Exercise objective: Please state how many lines of the data contain "sunDist". The number by itself is enough.

Dataset excerpts:
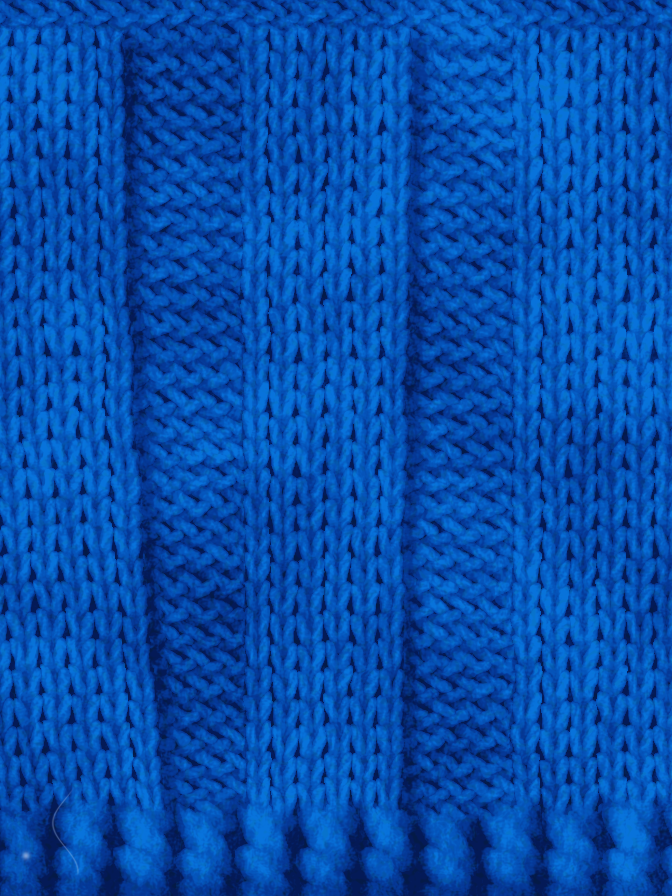
A Shadertoy shader for this texture:

```glsl
// Blue wool knit: three panels of V stitches parted by two sunken purl bands,
// with a leaning ribbed hem below and a bumpy edge above. Each stitch is built
// from rounded plied strands whose height becomes a tone, then a wool colour.

const vec3 DEEP   = vec3(0.015, 0.10, 0.34);
const vec3 NAVY   = vec3(0.02, 0.22, 0.59);
const vec3 ROYAL  = vec3(0.02, 0.33, 0.73);
const vec3 BRIGHT = vec3(0.03, 0.45, 0.86);
const float STITCH = 0.0317;   // stitch width, canvas height = 1
const float ROW = 0.0315;      // stitch height

float hash(vec2 c) {
    return fract(sin(dot(c, vec2(127.1, 311.7))) * 43758.54);
}

vec2 gradient(vec2 c) {
    float a = 6.2832 * hash(c);
    return vec2(cos(a), sin(a));
}

float gradientNoise(vec2 p) {
    vec2 i = floor(p), f = p - i;
    vec2 w = f * f * f * (f * (f * 6.0 - 15.0) + 10.0), e = vec2(1, 0);
    float low  = mix(dot(gradient(i), f), dot(gradient(i + e), f - e), w.x);
    float high = mix(dot(gradient(i + e.yx), f - e.yx),
                     dot(gradient(i + 1.0), f - 1.0), w.x);
    return mix(low, high, w.y);
}

// Height of a plied strand from a to b; its start tucks under the fabric.
float strand(vec2 p, vec2 a, vec2 b, float radius) {
    vec2 axis = b - a;
    float t = clamp(dot(p - a, axis) / dot(axis, axis), 0.0, 1.0);
    vec2 d = p - a - axis * t;
    float side = (axis.x * d.y - axis.y * d.x) / (length(axis) * radius);
    float body = sqrt(max(1.0 - dot(d, d) / (radius * radius), 0.0));
    float ply = 0.5 + 0.5 * sin(6.2832 * (2.0 * t + 0.9 * side));
    return body * (0.84 + 0.16 * ply) * mix(0.55, 1.0, smoothstep(0.0, 0.5, t));
}

// V stitches, one per unit cell; columns slip a little against each other.
float knit(vec2 q) {
    q.y += 0.35 * hash(vec2(floor(q.x), 3.0));
    vec2 cell = floor(q), f = q - cell;
    float h = 0.0;
    for (int j = -1; j <= 1; j++)
    for (int k = -1; k <= 1; k += 2) {
        float y = float(j), s = float(k);
        float r = hash(cell + vec2(0.3 * s, y));
        vec2 foot = vec2(0.5 + s * 0.06, y - 0.18 + 0.16 * r);
        vec2 tip = vec2(0.5 + s * 0.33, y + 0.92 + 0.16 * r);
        h = max(h, strand(f, foot, tip, 0.24) * (0.86 + 0.16 * r + 0.03 * s));
    }
    return h;
}

// Purl bumps: half-height brick rows of strands with alternating tilt.
float purl(vec2 q) {
    float h = 0.0, base = floor(q.y * 2.0);
    for (int j = -1; j <= 1; j++)
    for (int i = -1; i <= 1; i++) {
        float row = base + float(j), odd = mod(row, 2.0);
        float col = floor(q.x - 0.5 * odd) + float(i);
        float r = hash(vec2(col, row));
        vec2 mid = vec2(col + 0.5 + 0.5 * odd, 0.5 * row + 0.19 + 0.12 * r);
        vec2 arm = vec2(0.34, (odd - 0.6) * (0.3 + 0.14 * r));
        h = max(h, strand(q, mid - arm, mid + arm, 0.26) * (0.82 + 0.20 * r));
    }
    return h;
}

// Hem ribs: a stack of leaning strands per unit column, with dark valleys.
float ribs(vec2 q) {
    vec2 cell = floor(q), f = q - cell;
    float h = 0.0;
    for (int j = -2; j <= 1; j++) {
        float y = float(j), r = hash(cell + vec2(0.0, y));
        vec2 foot = vec2(0.68, y - 0.25 + 0.25 * r);
        vec2 tip = vec2(0.30, y + 0.95 + 0.25 * r);
        h = max(h, strand(f, foot, tip, 0.34) * (0.86 + 0.14 * r));
    }
    return h * mix(0.45, 1.0, smoothstep(0.5, 0.22, abs(f.x - 0.5)));
}

// Soft dark line centred on zero.
float crease(float x, float width) {
    return exp(-x * x / (width * width));
}

// Band with a crisp start and a softer end.
float band(float x, float from, float to, float soft) {
    return smoothstep(from - 0.004, from + 0.004, x)
         * (1.0 - smoothstep(to - soft, to + soft, x));
}

vec3 woolColor(float tone) {
    vec3 c = mix(DEEP, NAVY, smoothstep(0.10, 0.44, tone));
    c = mix(c, ROYAL, smoothstep(0.42, 0.70, tone));
    return mix(c, BRIGHT, smoothstep(0.68, 1.0, tone));
}

void mainImage(out vec4 fragColor, in vec2 fragCoord) {
    vec2 p = fragCoord / iResolution.xy * vec2(0.75, 1.0);
    float drop = 1.0 - p.y;
    vec2 sway = vec2(gradientNoise(p * 14.0), gradientNoise(p * 14.0 + 40.0));
    vec2 ruffle = vec2(gradientNoise(p * 70.0), gradientNoise(p * 70.0 + 90.0));
    vec2 w = p + 0.005 * sway + 0.0025 * ruffle;

    // Panel edges lean a little down the cloth.
    float edgeA = 0.138 + 0.060 * drop * drop;
    float edgeB = 0.267 + 0.008 * drop;
    float edgeC = 0.460 - 0.012 * drop;
    float edgeD = 0.572;

    // Columns follow the edge of their own panel.
    float column = (w.x - edgeA) / STITCH;
    if (p.x > 0.5 * (edgeA + edgeB)) column = 6.0 * (w.x - edgeB) / (edgeC - edgeB);
    if (p.x > 0.5 * (edgeC + edgeD)) column = (w.x - edgeD) / STITCH;
    float tone = knit(vec2(column, w.y / ROW));
    tone *= 1.0 - 0.16 * crease(fract(column) - 0.5, 0.14);

    // Sunken purl bands, with a shadow beside each raised panel.
    float sunken = band(w.x, edgeA, edgeB, 0.008) + band(w.x, edgeC, edgeD, 0.008);
    float bumps = purl(vec2((w.x - edgeA) / 0.030, w.y / 0.0290));
    tone = mix(tone, 0.86 * bumps, sunken);
    float gap = crease(w.x - edgeA - 0.006, 0.011) + crease(w.x - edgeC - 0.006, 0.011);
    tone *= 1.0 - 0.62 * gap * (1.0 - smoothstep(0.94, 0.97, p.y));

    // Ribbed hem, its dark lower rim, and the bumpy top edge.
    float hem = 1.0 - smoothstep(0.080, 0.112, w.y + 0.02 * sway.x);
    tone = mix(tone, ribs(vec2((w.x + 0.008) / 0.068, w.y / 0.042)), hem);
    tone *= mix(0.55, 1.0, smoothstep(0.005, 0.035, w.y));
    tone = mix(tone, bumps, smoothstep(0.960, 0.975, w.y));
    tone *= 1.0 - 0.30 * crease(w.y - 0.988, 0.007) - 0.25 * sunken * crease(w.y - 0.948, 0.010);

    // Fuzzy fibres, uneven light and a darker lower left.
    float fuzz = gradientNoise(w * vec2(200.0, 95.0)) + 0.9 * gradientNoise(w * 320.0);
    float light = 0.26 * gradientNoise(p * 5.0) + 0.14 * gradientNoise(p * 13.0 + 20.0);
    light += 0.10 * (p.y - 0.5) + 0.10 * (p.x - 0.375);
    tone = 0.11 + 0.92 * tone + 0.17 * fuzz + light;
    vec3 color = woolColor(tone);
    color.b -= 0.06 * smoothstep(0.0, 0.4, gradientNoise(w * 150.0 + 60.0));

    // A stray pale hair and a speck of lint on the hem.
    float hair = crease(p.x - 0.073 - 0.014 * sin(p.y * 58.0), 0.0011) * band(p.y, 0.025, 0.115, 0.01);
    float lint = crease(length(p - vec2(0.029, 0.045)), 0.004);
    color = mix(color, vec3(0.60, 0.72, 0.90), 0.35 * hair + 0.8 * lint);
    fragColor = vec4(color, 1.0);
}
```
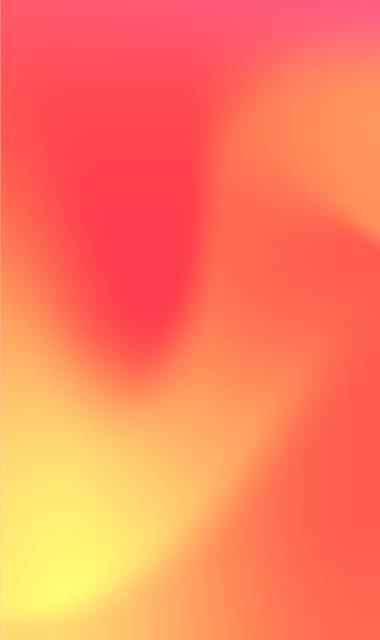
A Shadertoy shader for this background:

```glsl
// Warm ramp: red through orange to yellow, indexed by its green level
vec3 warmColor(float heat) {
    return vec3(1.0, heat, 0.315 + 0.14 * smoothstep(0.35, 0.95, heat));
}

// Rounded version of max(x, 0)
float softRamp(float x) {
    return 0.5 * (x + sqrt(x * x + 0.005));
}

// Yellow glow resting on a parabolic crease that softens to the right
float yellowGlow(vec2 uv) {
    float d = uv.y - 0.043 - 0.58 * uv.x * uv.x;
    float softness = 0.025 + 0.155 * uv.x;
    float rise = smoothstep(-softness, 0.5 * softness, d);
    float side = mix(0.45, 1.0, smoothstep(0.0, 0.22, uv.x));
    float fade = 1.0 - smoothstep(0.33, 0.6, uv.y);
    return 0.19 * rise * side * fade * exp(-4.0 * max(d, 0.0));
}

// Orange sheet at the upper right, folded along a curved lower edge
float orangeMask(vec2 uv) {
    float fold = 0.68 - 0.9 * pow(max(uv.x - 0.74, 0.0), 2.0);
    float softness = mix(0.12, 0.022, smoothstep(0.6, 1.0, uv.x));
    return smoothstep(fold - softness, fold + softness, uv.y);
}

// Red tongue hanging from the top, crisp on its right side
float redMask(vec2 uv) {
    float low = softRamp(0.55 - uv.y);
    float high = softRamp(uv.y - 0.79);
    float edge = 0.54 - 0.7 * low + 0.9 * high;
    float softness = 0.04 + 0.45 * low + 1.1 * high;
    float right = 1.0 - smoothstep(edge - softness, edge + softness, uv.x);
    // The left flank leans outwards towards the top
    float lean = 0.5 * (uv.y - 0.56);
    float left = smoothstep(-0.03, 0.34, uv.x + lean);
    return right * left * smoothstep(0.27, 0.53, uv.y);
}

void mainImage(out vec4 fragColor, in vec2 fragCoord) {
    vec2 uv = fragCoord / iResolution.xy;

    // Base: yellow at the lower left, cooling upwards and to the right
    float leftHeat = mix(0.86, 0.36, smoothstep(0.15, 0.88, uv.y));
    float rightHeat = 0.36 + 0.05 * (1.0 - smoothstep(0.0, 0.2, uv.y));
    float heat = mix(leftHeat, rightHeat, smoothstep(0.05, 0.95, uv.x));
    heat += yellowGlow(uv);

    // Overlapping sheets
    float orangeHeat = mix(0.45, 0.59, smoothstep(0.5, 1.0, uv.x));
    orangeHeat -= 0.03 * (1.0 - smoothstep(0.64, 0.8, uv.y));
    heat = mix(heat, orangeHeat, orangeMask(uv) * smoothstep(0.3, 0.5, uv.x));
    float redHeat = 0.245 + 0.045 * smoothstep(0.62, 0.9, uv.y);
    heat = mix(heat, redHeat, redMask(uv));

    // Pink haze along the top
    vec3 pink = vec3(1.0, 0.35, mix(0.42, 0.52, uv.x));
    vec3 color = mix(warmColor(heat), pink, smoothstep(0.82, 1.02, uv.y));

    // Thin pale rim at the left border
    float rim = 1.0 - smoothstep(0.001, 0.004, uv.x);
    color = mix(color, vec3(1.0, 0.78, 0.68), 0.45 * rim);
    fragColor = vec4(color, 1.0);
}
```
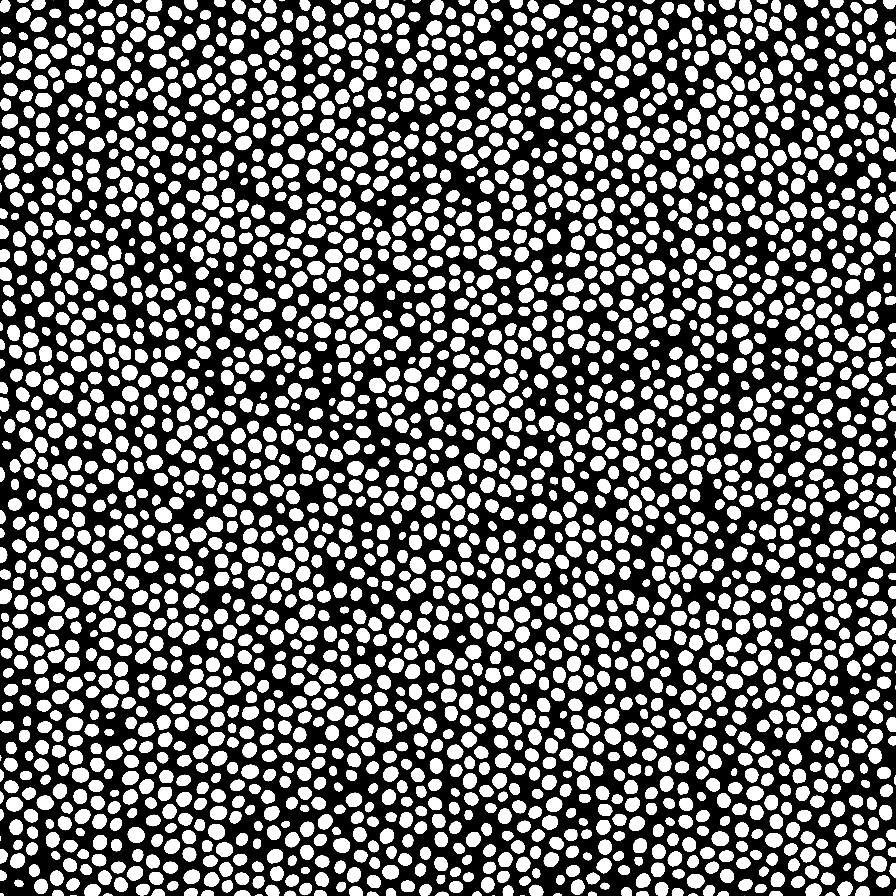
Reproduce this pattern procedurally as a WebGL 1 fragment shader.

```glsl
precision highp float;
uniform vec2 u_resolution;

#define CELLS_ACROSS 47.5
#define ROW_HEIGHT 0.9
#define GRID_ANGLE 0.42
#define JITTER 0.46
#define RADIUS_MIN 0.17
#define RADIUS_MAX 0.41
#define MIN_GAP 0.20
#define PUSH 0.45
#define CROWD_SHRINK 0.35
#define STRETCH 0.03
#define BACKGROUND vec3(0.0)
#define DOT_COLOR vec3(1.0)

vec3 hash3(vec2 cell) {
  vec3 q = vec3(dot(cell, vec2(127.1, 311.7)),
                dot(cell, vec2(269.5, 183.3)),
                dot(cell, vec2(419.2, 371.9)));
  return fract(sin(q) * 43758.5453);
}

// Odd rows are shifted by half a cell
float rowShift(float row) {
  return 0.5 * mod(row, 2.0);
}

// Jittered dot of a cell: centre in xy, radius in z
vec3 looseDot(vec2 cell) {
  vec3 h = hash3(cell);
  vec2 centre = cell + 0.5 + (h.xy - 0.5) * JITTER;
  centre.x += rowShift(cell.y);
  centre.y *= ROW_HEIGHT;
  // Golden-ratio steps keep large and small dots evenly mixed
  float size = fract(dot(cell, vec2(0.618, 0.755)) + 0.5 * h.z);
  return vec3(centre, mix(RADIUS_MIN, RADIUS_MAX, sqrt(size)));
}

// The same dot, pushed away from neighbours and shrunk where crowded
vec3 spacedDot(vec2 cell) {
  vec3 self = looseDot(cell);
  vec2 push = vec2(0.0);
  float crowd = 0.0;
  for (int y = -1; y <= 1; y++) {
    for (int x = -1; x <= 1; x++) {
      if (x == 0 && y == 0) continue;
      vec3 other = looseDot(cell + vec2(float(x), float(y)));
      vec2 away = self.xy - other.xy;
      float dist = max(length(away), 0.001);
      float overlap = max(self.z + other.z + MIN_GAP - dist, 0.0);
      push += away / dist * overlap * PUSH;
      crowd += overlap;
    }
  }
  push *= min(1.0, 0.26 / max(length(push), 0.001));
  float scale = clamp(1.09 - CROWD_SHRINK * crowd, 0.7, 1.09);
  return vec3(self.xy + push, self.z * scale);
}

// Signed distance to the dots, trimmed where two come too close
float dotField(vec2 p) {
  float nearest = 9.0;
  float second = 9.0;
  float row = floor(p.y / ROW_HEIGHT);
  for (int y = -1; y <= 1; y++) {
    float r = row + float(y);
    float column = floor(p.x - rowShift(r));
    for (int x = -1; x <= 1; x++) {
      vec3 grain = spacedDot(vec2(column + float(x), r));
      vec2 q = p - grain.xy;
      // Each dot is slightly oval in its own direction
      float oval = STRETCH * sin(2.0 * atan(q.y, q.x + 0.0001) + 90.0 * grain.z);
      float d = length(q) - grain.z - oval;
      second = min(second, max(nearest, d));
      nearest = min(nearest, d);
    }
  }
  return max(nearest, 0.5 * (nearest - second + MIN_GAP));
}

void main() {
  float side = min(u_resolution.x, u_resolution.y);
  vec2 p = gl_FragCoord.xy / side * CELLS_ACROSS;

  // Turn and gently bend the rows so that no axis stands out
  float c = cos(GRID_ANGLE);
  float s = sin(GRID_ANGLE);
  p = mat2(c, s, -s, c) * p;
  p += 0.3 * sin(p.yx * 0.21 + vec2(0.7, 2.1));

  // Crisp edge, a small part of a pixel wide
  float edge = 0.12 * CELLS_ACROSS / side;
  float coverage = 1.0 - smoothstep(-edge, edge, dotField(p));
  gl_FragColor = vec4(mix(BACKGROUND, DOT_COLOR, coverage), 1.0);
}
```
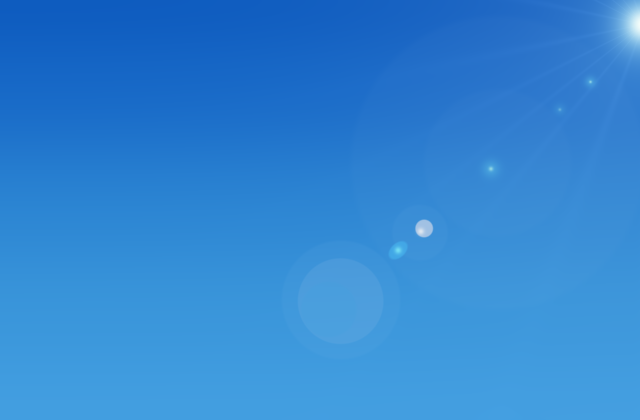
Write a Shadertoy shader that draws this background.

```glsl
// Clear blue sky with a bright sun at the upper right edge and a lens flare.
// A stepped vertical gradient forms the sky; soft discs, sparkles and faint
// rays are blended over it. Lengths are in units of the canvas height.

#define SUN_POS vec2(1.532, 0.942)
#define SUN_CORE 0.022
#define HAZE_STRENGTH 0.15
#define RAY_STRENGTH 0.035
#define RING_CENTRE vec2(1.185, 0.612)
#define DISC_CENTRE vec2(0.812, 0.286)
#define BEAD_CENTRE vec2(1.010, 0.456)
#define LENS_CENTRE vec2(0.948, 0.404)
#define FLARE_ANGLE 0.74

const vec3 GHOST_BLUE = vec3(0.45, 0.70, 0.90);
const vec3 GHOST_PALE = vec3(0.58, 0.74, 0.90);
const vec3 SPARK_CYAN = vec3(0.38, 0.80, 0.93);

// Smooth-edged disc coverage
float disc(vec2 p, vec2 centre, float radius, float feather) {
    float edge = max(feather, 1.0 / iResolution.y);
    return 1.0 - smoothstep(-edge, edge, length(p - centre) - radius);
}

// Gaussian glow around a point
float glow(vec2 p, vec2 centre, float size) {
    vec2 d = (p - centre) / size;
    return exp(-dot(d, d));
}

vec3 skyColor(float depth) {
    vec3 c = mix(vec3(0.055, 0.360, 0.750), vec3(0.090, 0.410, 0.780), smoothstep(0.0, 0.24, depth));
    c = mix(c, vec3(0.170, 0.520, 0.825), smoothstep(0.18, 0.53, depth));
    c = mix(c, vec3(0.225, 0.585, 0.855), smoothstep(0.45, 0.76, depth));
    return mix(c, vec3(0.260, 0.620, 0.880), smoothstep(0.70, 1.0, depth));
}

// Small star: a tight core in a dim coloured halo
vec3 sparkle(vec3 color, vec2 p, vec2 centre, float size, float strength) {
    color = mix(color, SPARK_CYAN, 0.45 * strength * glow(p, centre, size));
    return mix(color, vec3(0.68, 0.92, 0.90), 0.8 * strength * glow(p, centre, size * 0.25));
}

void mainImage(out vec4 fragColor, in vec2 fragCoord) {
    vec2 p = fragCoord / iResolution.y;
    vec3 color = skyColor(1.0 - p.y);

    // Broad haze and thin rays spreading from the sun
    vec2 toSun = p - SUN_POS;
    float sunDist = length(toSun);
    color = mix(color, vec3(0.62, 0.74, 0.90), HAZE_STRENGTH * exp(-sunDist * sunDist * 2.6));
    float angle = atan(toSun.y, toSun.x);
    float rays = pow(0.5 + 0.5 * cos(angle * 23.0 + 1.8 * sin(angle * 5.0)), 12.0);
    color += RAY_STRENGTH * rays * exp(-sunDist * 3.5);

    // Large concentric ghosts
    color = mix(color, GHOST_PALE, 0.035 * disc(p, RING_CENTRE, 0.349, 0.010));
    color = mix(color, GHOST_PALE, 0.030 * disc(p, RING_CENTRE, 0.175, 0.008));

    // Nested discs at the far end of the flare
    color = mix(color, GHOST_BLUE, 0.10 * disc(p, DISC_CENTRE, 0.141, 0.004));
    color = mix(color, GHOST_PALE, 0.16 * disc(p, DISC_CENTRE - vec2(0.001, 0.003), 0.102, 0.002));
    color = mix(color, vec3(0.25, 0.63, 0.87), 0.25 * disc(p, DISC_CENTRE - vec2(0.029, 0.023), 0.066, 0.004));

    // Pale bead with its faint halo and off-centre highlight
    color = mix(color, GHOST_BLUE, 0.08 * disc(p, BEAD_CENTRE - vec2(0.010, 0.010), 0.066, 0.004));
    color = mix(color, vec3(0.70, 0.79, 0.90), 0.85 * disc(p, BEAD_CENTRE, 0.021, 0.002));
    color = mix(color, vec3(0.93, 0.94, 0.95), 0.8 * glow(p, BEAD_CENTRE - vec2(0.008, 0.007), 0.008));

    // Cyan ellipse stretched along the flare axis
    float c = cos(FLARE_ANGLE), s = sin(FLARE_ANGLE);
    vec2 q = mat2(c, -s, s, c) * (p - LENS_CENTRE);
    float lens = disc(q * vec2(1.0, 1.55), vec2(0.0), 0.026, 0.004);
    color = mix(color, vec3(0.27, 0.70, 0.93), 0.65 * lens);
    color = mix(color, vec3(0.50, 0.92, 0.97), 0.8 * glow(p, LENS_CENTRE, 0.008));

    // Sparkles between the bead and the sun
    color = sparkle(color, p, vec2(1.169, 0.598), 0.020, 0.9);
    color = sparkle(color, p, vec2(1.333, 0.739), 0.014, 0.45);
    color = sparkle(color, p, vec2(1.406, 0.805), 0.013, 0.9);

    // Sun: wide blue bloom, pale inner glow and white core
    color = mix(color, vec3(0.48, 0.78, 0.94), 0.55 * exp(-sunDist * 10.0));
    color = mix(color, vec3(0.72, 0.92, 0.97), 0.80 * glow(p, SUN_POS, 0.062));
    color = mix(color, vec3(0.98, 1.00, 0.98), glow(p, SUN_POS, SUN_CORE * 1.4));

    fragColor = vec4(clamp(color, 0.0, 1.0), 1.0);
}
```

Reply to the exercise: 4